Andrew: I think that's the one where he claims he has a 48 inch vertical, which would put him in NBA athlete levels and he's like a five foot, or he said he did. I agree with you, he gives all the benefits of scale I shouldn't have cut you off. But I just always think about, oh, man, this guy, he's really believe in the hype. If he put in writing that he had a 40 inch vertical and thought nobody would call him out as, "Hey, man, you would have been in the Olympics with this", that type of thing.
Artem: That don't know. But I did enjoy the book. That's what I can say. While I was reading the book, I was thinking a lot, understandably, about parallels between Steve Schwartzman Blackstone story and Bullfrog story. Again, you and I spoke about this earlier. 14 years ago, they launched a small fund IPO in London because for whatever reason London investors after financial crisis were more perceptive to invest in something like this. Now you and I speculate in that they may be having conference calls or face to face meetings with IMF officials. That's a big step up.
Andrew: When I wake up on the right side of the bed, I guess the two things I would add to is one, it's starting to come back, but if you go back to before Silicon Valley bank failed, if you had a bank that did a 20% ROE, they would be valued at three to four times below, would probably be about where they're valued. Burford, if you exclude the YPF claims has never been valued, maybe before the money was at the three to four times. YPF proved they can have huge wins in here and even when you exclude it, they can do 15 to 20% ROE. I don't think based on that three X book is crazy, that's point number one. And then point number two, I love the comparison you made to Blackstone because when I wake up on the right side of bed, I say, look, 15 years ago, people would have said, "Oh, KKR, Blackstone, all these guys, they're long into two PE funds." But scale matters here. Burford is an N of one in terms of there are other publicly traded litigation firms that know them with their size, know them with their scale but this is kind of the only one that's investable institutional level. Nobody knows how to value them today but 10 years from now, like they won't even have YPF on their balance sheets 10 years from now but they will still almost certainly be the largest litigation player. I think if you go back and you look at, hey, you could have invested in one of these private equity guys when they first went public and everybody like didn't really know how to value them and look at them, you would have done quite well and I think that's going to be the answer for Burford in 10 years from now. That's why, if you can do a 20% ROE three times book, two and a half times book, it's not crazy. Not only is it not crazy, it compounds really nicely. All right, we're approaching the two hour mark. We've covered a lot. I think people can get an idea of fair value based on everything that we've laid out. We don't have to sell out of specifically, but anything else you would add to our discussion on Burford today?

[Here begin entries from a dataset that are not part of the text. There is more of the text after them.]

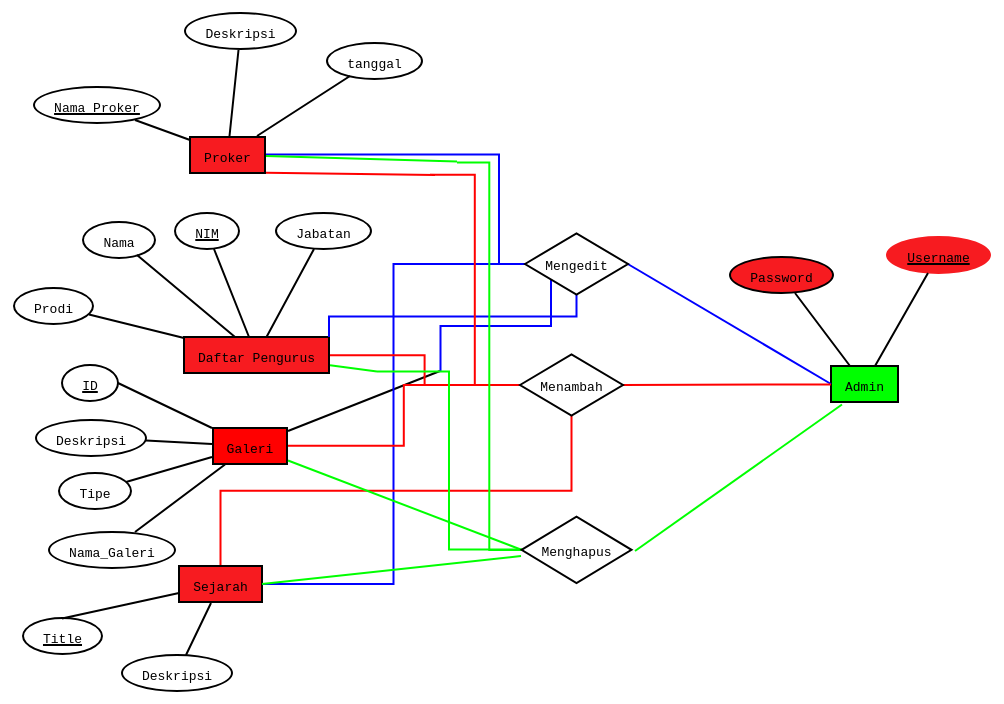
<!DOCTYPE html>
<html lang="id">
<head>
<meta charset="utf-8">
<title>Diagram ER Admin</title>
<style>
:root {
  --ink: #000;
  --paper: #fff;
  --entity: #f71b20;
  --galeri: #f00;
  --admin: #0f0;
  --edit: #00f;
  --add: #f00;
  --remove: #0f0;
}
* { box-sizing: border-box; }
html, body { margin: 0; overflow: hidden; background: var(--paper); }
.diagram {
  position: relative;
  width: 1004px;
  height: 704px;
  overflow: hidden;
  background: var(--paper);
  color: var(--ink);
  font: 13px/15px "Liberation Mono", monospace;
}
.node {
  position: absolute;
  left: var(--x);
  top: var(--y);
  width: var(--w);
  height: 38px;
  display: flex;
  align-items: center;
  justify-content: center;
  padding-top: 6px;
  white-space: nowrap;
}
.attribute { border: 2px solid var(--ink); border-radius: 50%; background: var(--paper); }
.entity { border: 2px solid var(--ink); background: var(--entity); }
.relation { padding-top: 5px; }
.key span { text-decoration: underline; text-decoration-thickness: 2px; text-underline-offset: 1px; text-decoration-skip-ink: none; }
.credential { background: var(--entity); }
.borderless { border-color: var(--entity); }
.galeri { background: var(--galeri); }
.admin { background: var(--admin); }
.connectors { position: absolute; left: 0; top: 0; fill: none; stroke-width: 2; }
.links { stroke: var(--ink); }
.edit { stroke: var(--edit); }
.add { stroke: var(--add); }
.remove { stroke: var(--remove); }
.diamonds { stroke: var(--ink); fill: var(--paper); }
</style>
</head>
<body>
<main class="diagram">
  <!-- Proker -->
  <div class="node attribute" style="--x:184px;--y:12px;--w:113px"><span>Deskripsi</span></div>
  <div class="node attribute" style="--x:326px;--y:42px;--w:97px"><span>tanggal</span></div>
  <div class="node attribute key" style="--x:33px;--y:86px;--w:128px"><span>Nama Proker</span></div>
  <div class="node entity" style="--x:189px;--y:136px;--w:77px"><span>Proker</span></div>

  <!-- Daftar Pengurus -->
  <div class="node attribute" style="--x:82px;--y:221px;--w:74px"><span>Nama</span></div>
  <div class="node attribute key" style="--x:174px;--y:212px;--w:66px"><span>NIM</span></div>
  <div class="node attribute" style="--x:275px;--y:212px;--w:97px"><span>Jabatan</span></div>
  <div class="node attribute" style="--x:13px;--y:287px;--w:81px"><span>Prodi</span></div>
  <div class="node entity" style="--x:183px;--y:336px;--w:147px"><span>Daftar Pengurus</span></div>

  <!-- Galeri -->
  <div class="node attribute key" style="--x:61px;--y:364px;--w:58px"><span>ID</span></div>
  <div class="node attribute" style="--x:35px;--y:419px;--w:112px"><span>Deskripsi</span></div>
  <div class="node attribute" style="--x:58px;--y:472px;--w:74px"><span>Tipe</span></div>
  <div class="node attribute" style="--x:48px;--y:531px;--w:128px"><span>Nama_Galeri</span></div>
  <div class="node entity galeri" style="--x:212px;--y:427px;--w:76px"><span>Galeri</span></div>

  <!-- Sejarah -->
  <div class="node attribute key" style="--x:22px;--y:617px;--w:81px"><span>Title</span></div>
  <div class="node attribute" style="--x:121px;--y:654px;--w:112px"><span>Deskripsi</span></div>
  <div class="node entity" style="--x:178px;--y:565px;--w:85px"><span>Sejarah</span></div>

  <!-- Admin -->
  <div class="node attribute credential" style="--x:729px;--y:256px;--w:105px"><span>Password</span></div>
  <div class="node attribute credential borderless key" style="--x:886px;--y:236px;--w:105px"><span>Username</span></div>
  <div class="node entity admin" style="--x:830px;--y:365px;--w:69px"><span>Admin</span></div>

  <svg class="connectors" width="1004" height="704" viewBox="0 0 1004 704" aria-hidden="true">
    <g class="links">
      <path d="M238.5 50L229.5 136M350 76L257 136M135 120L190 140"/>
      <path d="M137 255L235 337M214 249L249 337M314 249L266.5 337M89 314.5L184 338"/>
      <path d="M118 383L212 428M146 440.5L212 444M126 482L212 457M135 532L225 464.5"/>
      <path d="M62 618.5L179 593M186 655L211 603"/>
      <path d="M288 431L440 371"/>
      <path d="M795 293L850 366M928 273L875 366"/>
    </g>
    <g class="edit">
      <path d="M266 154.5H499V264"/>
      <path d="M262 584H393.5V264H526"/>
      <path d="M329 337V316.5H576.5V295"/>
      <path d="M440.5 372V326H551V279"/>
      <path d="M627 263.5L831 384"/>
    </g>
    <g class="add">
      <path d="M266 172.7L435 175M430 174.8H474.8V385"/>
      <path d="M330 355.3H424.6V385"/>
      <path d="M288 445.7H403.8V385H521"/>
      <path d="M220.5 565V490.7H571.5V415"/>
      <path d="M622 385L831 384.4"/>
    </g>
    <g class="remove">
      <path d="M266 156L457 161.5M457 162.5H489.3V550H522"/>
      <path d="M330 365.3L377 371.5M377 371.5H449V549.5H522"/>
      <path d="M288 460.5L522 550"/>
      <path d="M262 584L521 556"/>
      <path d="M635 551L842 404.5"/>
    </g>
    <g class="diamonds">
      <polygon points="525,264 576.5,233.3 628,264 576.5,294.7"/>
      <polygon points="520,385 571.5,354.3 623,385 571.5,415.7"/>
      <polygon points="521.5,549.8 576.5,516.6 631.5,549.8 576.5,583"/>
    </g>
  </svg>

  <!-- Relations -->
  <div class="node relation" style="--x:525px;--y:245px;--w:103px"><span>Mengedit</span></div>
  <div class="node relation" style="--x:520px;--y:366px;--w:103px"><span>Menambah</span></div>
  <div class="node relation" style="--x:521px;--y:531px;--w:111px"><span>Menghapus</span></div>
</main>
</body>
</html>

Artem: Probably not. After two hours, it's difficult to add quite frankly, that's much more.
Andrew: Well, look, Artem, I called you the king of Burford in Twitter, you've done incredible work. I thank you because in large part, based on the stuff I've been a multi year Burford, as you said earlier, investor throughout all the Burford complex because of this, and it's been a rewarding experience both so far financially, but also just following it, doing the work on it has been really fun. I know you and I know several other sharp investors who are invested in Burford and we've met some of them through it. Artem, this has been great. I'm looking forward to pod five, maybe it'll be the fourth on Burford. I know you've got a few other ones, but this has been great. We'll wrap it up here and look, I'll include a link to all of Artem's previous appearances, everything in the show notes, if you want to follow up on that. So we can go from there. [inaudible]
Artem: Thank you.
Andrew: Let's see....